But where the papers were, the order those assignments needed to be in, and having the classes do this quietly were things that Ms. K definitely needed to be there for.

Do you leave back up plans, just in case? Can you solve minor technical issues?

Today's A to Z Challenge post brought to you by the letter...

Wednesday, April 17, 2019

Offered for Sale


"Would you like to buy my AirPods?"

Tuesday. Period four. World history (sophomores). It was day two of a week-long assignment.

Alan only asked me about the AirPods (and gave me the hard sell) when I questioned why he wasn't in his seat. He explained that he had to sell them. He was looking for a buyer.

Alan gave me a sob story about needing money to contribute to his mom for *mumble mumble mumble*. While this may be true, the whole scenario played out less like a needing-the-money and more like a game Alan played.

In a middle school class, this would have been chaos. But the older kiddos have learned (mostly) to not be distracted by such silliness.

Alan showed off his ware to a friend. He demonstrated its features. The friend looked at it, but decided against. He tried a couple other of his classmates.

At one point, Alan even went over to a girl on the other side of the room when she expressed interest. He returned, his AirPods still in his possession.

Did he do any work that period? (The assignment was a Cold War Webquest.) Doubtful. (To be fair, it was day two of the assignment. He could have finished it the prior day.)

Do you have need of a used set of AirPods? They may be broken as I heard him drop them on Thursday. They may be counterfeit. And we have no guarantee that they work. (He was still "selling them" on Friday.)

Do you believe his story? If you needed quick cash, what item of yours would you sell? 

Today's A to Z Challenge post brought to you by the letter...

Tuesday, April 16, 2019

Not My Fault


At the heart of much speculative fiction (and fiction in general) is a question. What if? On Tuesdays I like to throw one out there and see what you make of it. Do with it as you please. If a for-instance is not specified, feel free to interpret that instance as you wish.

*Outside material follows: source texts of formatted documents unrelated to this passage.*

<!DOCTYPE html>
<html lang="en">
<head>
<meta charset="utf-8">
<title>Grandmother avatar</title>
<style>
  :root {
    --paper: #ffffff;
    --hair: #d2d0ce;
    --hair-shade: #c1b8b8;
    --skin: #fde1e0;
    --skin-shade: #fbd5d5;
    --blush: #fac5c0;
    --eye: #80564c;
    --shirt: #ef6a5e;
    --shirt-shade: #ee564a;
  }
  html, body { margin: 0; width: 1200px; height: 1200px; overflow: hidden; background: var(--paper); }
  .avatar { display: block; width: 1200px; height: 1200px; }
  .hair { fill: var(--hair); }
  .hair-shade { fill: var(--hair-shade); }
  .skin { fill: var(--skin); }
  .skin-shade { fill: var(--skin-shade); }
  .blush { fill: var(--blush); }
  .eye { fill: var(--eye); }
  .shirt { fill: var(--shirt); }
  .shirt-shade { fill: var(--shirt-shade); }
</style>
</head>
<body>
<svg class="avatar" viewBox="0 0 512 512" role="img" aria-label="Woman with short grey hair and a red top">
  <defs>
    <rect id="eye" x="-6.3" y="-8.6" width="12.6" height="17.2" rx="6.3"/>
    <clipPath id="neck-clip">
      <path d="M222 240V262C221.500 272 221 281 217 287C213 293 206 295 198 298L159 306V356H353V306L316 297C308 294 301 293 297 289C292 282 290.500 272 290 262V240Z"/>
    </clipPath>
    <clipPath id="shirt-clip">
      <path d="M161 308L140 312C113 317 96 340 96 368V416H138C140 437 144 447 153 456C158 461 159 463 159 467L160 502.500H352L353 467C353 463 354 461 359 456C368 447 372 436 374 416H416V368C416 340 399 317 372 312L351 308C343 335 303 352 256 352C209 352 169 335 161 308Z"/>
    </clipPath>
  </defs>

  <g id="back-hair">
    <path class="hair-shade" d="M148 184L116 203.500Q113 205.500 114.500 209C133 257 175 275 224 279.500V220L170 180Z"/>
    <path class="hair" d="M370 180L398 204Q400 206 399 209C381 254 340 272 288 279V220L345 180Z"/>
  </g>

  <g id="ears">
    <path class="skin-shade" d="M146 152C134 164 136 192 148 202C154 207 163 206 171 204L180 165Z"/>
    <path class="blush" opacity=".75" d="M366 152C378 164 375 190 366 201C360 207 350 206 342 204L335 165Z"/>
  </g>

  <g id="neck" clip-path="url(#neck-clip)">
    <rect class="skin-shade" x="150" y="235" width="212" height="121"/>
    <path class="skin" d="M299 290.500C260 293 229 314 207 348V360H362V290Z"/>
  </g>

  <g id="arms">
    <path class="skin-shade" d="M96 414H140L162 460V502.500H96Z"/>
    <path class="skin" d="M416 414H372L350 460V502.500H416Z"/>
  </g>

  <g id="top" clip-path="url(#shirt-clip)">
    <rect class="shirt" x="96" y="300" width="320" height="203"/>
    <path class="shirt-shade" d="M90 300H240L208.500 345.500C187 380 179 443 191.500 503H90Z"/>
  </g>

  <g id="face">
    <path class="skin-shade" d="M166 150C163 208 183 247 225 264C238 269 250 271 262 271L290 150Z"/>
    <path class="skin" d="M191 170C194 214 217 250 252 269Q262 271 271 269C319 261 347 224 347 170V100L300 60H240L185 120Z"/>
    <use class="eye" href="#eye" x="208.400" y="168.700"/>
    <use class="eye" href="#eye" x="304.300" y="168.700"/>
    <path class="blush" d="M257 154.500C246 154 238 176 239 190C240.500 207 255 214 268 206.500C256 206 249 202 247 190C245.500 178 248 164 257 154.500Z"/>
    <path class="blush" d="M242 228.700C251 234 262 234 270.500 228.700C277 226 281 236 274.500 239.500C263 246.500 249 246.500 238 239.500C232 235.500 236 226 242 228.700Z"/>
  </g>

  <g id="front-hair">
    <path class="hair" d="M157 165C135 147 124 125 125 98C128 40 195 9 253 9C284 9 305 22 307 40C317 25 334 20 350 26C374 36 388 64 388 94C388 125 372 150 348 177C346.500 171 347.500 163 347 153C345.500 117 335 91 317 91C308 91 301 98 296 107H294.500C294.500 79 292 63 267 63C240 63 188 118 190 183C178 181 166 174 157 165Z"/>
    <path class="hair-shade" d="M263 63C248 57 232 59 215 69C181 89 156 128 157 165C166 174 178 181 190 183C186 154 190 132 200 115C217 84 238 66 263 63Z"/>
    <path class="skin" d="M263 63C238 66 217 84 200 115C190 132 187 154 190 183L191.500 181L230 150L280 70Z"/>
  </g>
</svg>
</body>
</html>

And if you find this becomes a novel-length answer, I'd appreciate a thank you in the acknowledgements. 😉

What if you were being blackmailed about something your spouse (or sibling or child) did?

Today's A to Z Challenge post brought to you by the letter...